EXERCISE INSTRUCTIONS
Among the lines of the material, copy those that hold the string "word".

RECORDS
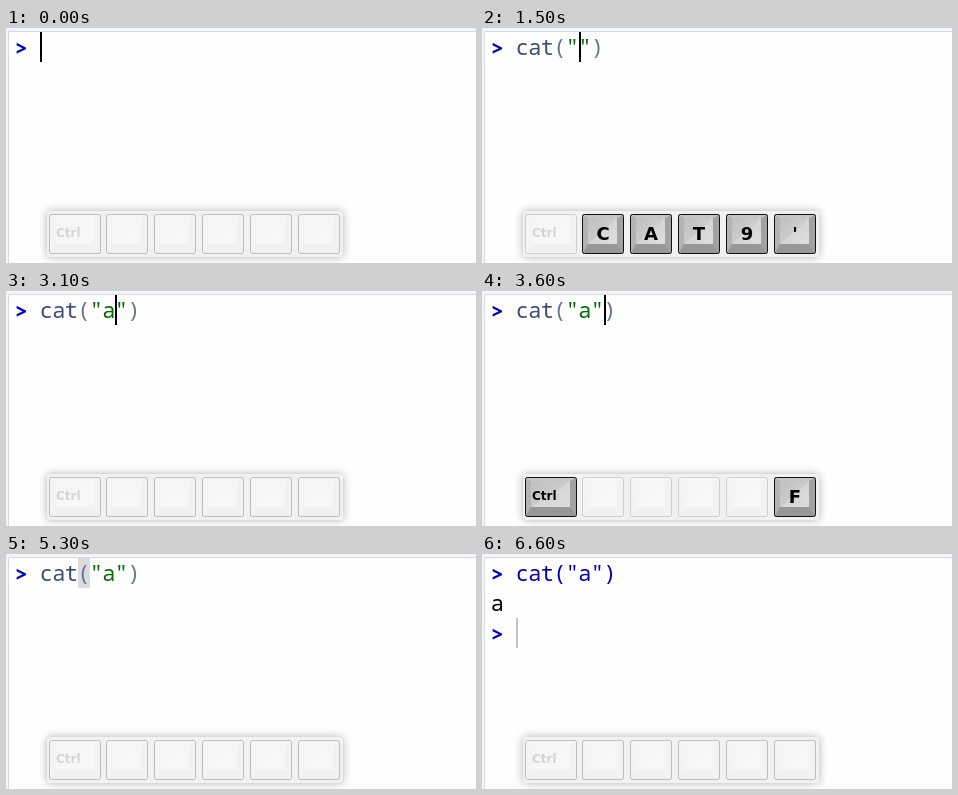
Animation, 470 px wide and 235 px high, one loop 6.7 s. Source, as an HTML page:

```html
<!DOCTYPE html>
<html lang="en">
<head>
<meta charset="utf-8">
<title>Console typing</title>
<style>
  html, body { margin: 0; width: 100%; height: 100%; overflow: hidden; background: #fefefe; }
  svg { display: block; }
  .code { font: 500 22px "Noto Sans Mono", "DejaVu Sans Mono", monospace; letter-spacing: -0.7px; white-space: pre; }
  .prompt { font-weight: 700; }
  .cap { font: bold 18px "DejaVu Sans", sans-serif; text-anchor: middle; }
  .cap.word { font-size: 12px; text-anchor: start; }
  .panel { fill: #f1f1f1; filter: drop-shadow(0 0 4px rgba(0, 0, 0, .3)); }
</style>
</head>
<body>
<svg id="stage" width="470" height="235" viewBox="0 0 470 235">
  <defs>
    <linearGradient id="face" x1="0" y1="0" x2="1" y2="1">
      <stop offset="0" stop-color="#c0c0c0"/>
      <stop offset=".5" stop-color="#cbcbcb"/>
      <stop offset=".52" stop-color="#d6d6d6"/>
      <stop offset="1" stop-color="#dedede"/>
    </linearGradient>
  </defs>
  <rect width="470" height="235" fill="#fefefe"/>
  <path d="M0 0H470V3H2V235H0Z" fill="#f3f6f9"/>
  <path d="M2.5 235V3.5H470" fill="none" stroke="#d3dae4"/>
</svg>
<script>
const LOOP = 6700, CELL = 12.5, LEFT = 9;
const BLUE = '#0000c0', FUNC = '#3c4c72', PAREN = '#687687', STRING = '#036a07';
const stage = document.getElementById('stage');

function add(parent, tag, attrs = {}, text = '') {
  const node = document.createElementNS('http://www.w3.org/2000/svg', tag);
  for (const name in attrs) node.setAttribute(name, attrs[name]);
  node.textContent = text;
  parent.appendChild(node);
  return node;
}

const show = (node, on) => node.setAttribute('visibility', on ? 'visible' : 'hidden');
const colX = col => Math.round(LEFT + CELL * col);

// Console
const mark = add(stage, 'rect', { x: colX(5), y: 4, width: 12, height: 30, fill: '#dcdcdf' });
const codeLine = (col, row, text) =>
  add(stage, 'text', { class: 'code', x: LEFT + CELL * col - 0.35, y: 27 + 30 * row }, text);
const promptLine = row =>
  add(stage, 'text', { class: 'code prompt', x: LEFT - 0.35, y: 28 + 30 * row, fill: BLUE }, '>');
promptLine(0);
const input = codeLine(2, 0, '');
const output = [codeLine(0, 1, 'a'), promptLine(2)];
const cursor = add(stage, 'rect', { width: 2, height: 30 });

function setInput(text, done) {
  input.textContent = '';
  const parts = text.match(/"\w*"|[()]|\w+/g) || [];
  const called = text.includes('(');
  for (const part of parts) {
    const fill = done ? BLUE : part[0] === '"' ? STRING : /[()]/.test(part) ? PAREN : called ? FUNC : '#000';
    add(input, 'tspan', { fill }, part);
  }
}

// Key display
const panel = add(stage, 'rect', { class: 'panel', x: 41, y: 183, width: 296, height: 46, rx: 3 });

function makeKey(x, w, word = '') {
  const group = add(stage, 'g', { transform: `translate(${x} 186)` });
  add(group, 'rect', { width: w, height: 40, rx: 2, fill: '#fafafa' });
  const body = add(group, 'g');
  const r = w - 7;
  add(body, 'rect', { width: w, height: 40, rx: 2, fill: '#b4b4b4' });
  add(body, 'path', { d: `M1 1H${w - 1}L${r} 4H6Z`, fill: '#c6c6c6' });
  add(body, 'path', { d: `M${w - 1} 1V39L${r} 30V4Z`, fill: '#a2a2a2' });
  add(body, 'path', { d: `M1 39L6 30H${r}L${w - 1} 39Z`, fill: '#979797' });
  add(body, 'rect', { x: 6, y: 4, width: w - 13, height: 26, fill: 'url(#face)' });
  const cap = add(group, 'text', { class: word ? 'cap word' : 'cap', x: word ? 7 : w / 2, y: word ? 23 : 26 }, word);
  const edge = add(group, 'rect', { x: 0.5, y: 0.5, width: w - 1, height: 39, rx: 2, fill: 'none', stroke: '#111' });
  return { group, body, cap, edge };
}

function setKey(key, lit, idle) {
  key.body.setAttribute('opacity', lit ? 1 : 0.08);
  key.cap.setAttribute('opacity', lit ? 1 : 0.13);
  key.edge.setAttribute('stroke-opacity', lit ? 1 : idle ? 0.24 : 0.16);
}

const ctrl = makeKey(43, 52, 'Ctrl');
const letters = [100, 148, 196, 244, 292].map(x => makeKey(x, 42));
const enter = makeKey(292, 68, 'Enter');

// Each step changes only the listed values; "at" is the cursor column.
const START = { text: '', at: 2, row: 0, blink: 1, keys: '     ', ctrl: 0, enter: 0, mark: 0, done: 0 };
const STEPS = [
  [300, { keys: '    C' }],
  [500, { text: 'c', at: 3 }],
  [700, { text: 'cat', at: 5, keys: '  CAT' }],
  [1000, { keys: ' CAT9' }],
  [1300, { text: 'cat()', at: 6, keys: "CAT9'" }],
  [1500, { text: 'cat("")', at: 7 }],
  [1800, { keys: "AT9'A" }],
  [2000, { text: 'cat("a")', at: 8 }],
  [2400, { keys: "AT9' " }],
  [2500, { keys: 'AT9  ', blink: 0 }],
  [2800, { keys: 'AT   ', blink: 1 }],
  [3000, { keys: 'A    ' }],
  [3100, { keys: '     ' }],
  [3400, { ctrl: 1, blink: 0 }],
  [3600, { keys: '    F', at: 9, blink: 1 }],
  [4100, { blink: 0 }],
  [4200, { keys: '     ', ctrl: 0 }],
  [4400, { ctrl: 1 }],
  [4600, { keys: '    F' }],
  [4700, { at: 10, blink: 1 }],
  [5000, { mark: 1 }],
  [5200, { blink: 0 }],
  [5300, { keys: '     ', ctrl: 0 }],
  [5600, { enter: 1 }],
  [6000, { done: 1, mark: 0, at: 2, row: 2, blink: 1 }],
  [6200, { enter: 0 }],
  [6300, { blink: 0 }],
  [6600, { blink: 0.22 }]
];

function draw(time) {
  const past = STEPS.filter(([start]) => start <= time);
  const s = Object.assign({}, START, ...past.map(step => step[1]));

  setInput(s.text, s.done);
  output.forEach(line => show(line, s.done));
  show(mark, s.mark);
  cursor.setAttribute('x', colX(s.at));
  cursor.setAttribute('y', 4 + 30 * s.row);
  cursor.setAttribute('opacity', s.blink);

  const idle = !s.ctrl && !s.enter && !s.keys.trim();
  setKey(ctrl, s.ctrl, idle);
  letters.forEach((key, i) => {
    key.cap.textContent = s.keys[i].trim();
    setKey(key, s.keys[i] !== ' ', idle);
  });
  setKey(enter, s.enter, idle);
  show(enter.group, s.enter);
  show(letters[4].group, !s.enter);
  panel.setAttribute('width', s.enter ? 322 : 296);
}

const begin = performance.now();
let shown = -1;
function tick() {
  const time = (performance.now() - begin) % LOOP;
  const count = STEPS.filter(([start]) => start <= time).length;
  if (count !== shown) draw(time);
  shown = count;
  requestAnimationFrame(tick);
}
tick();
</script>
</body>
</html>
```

EXERCISE RESULT
  .cap.word { font-size: 12px; text-anchor: start; }
function makeKey(x, w, word = '') {
  const cap = add(group, 'text', { class: word ? 'cap word' : 'cap', x: word ? 7 : w / 2, y: word ? 23 : 26 }, word);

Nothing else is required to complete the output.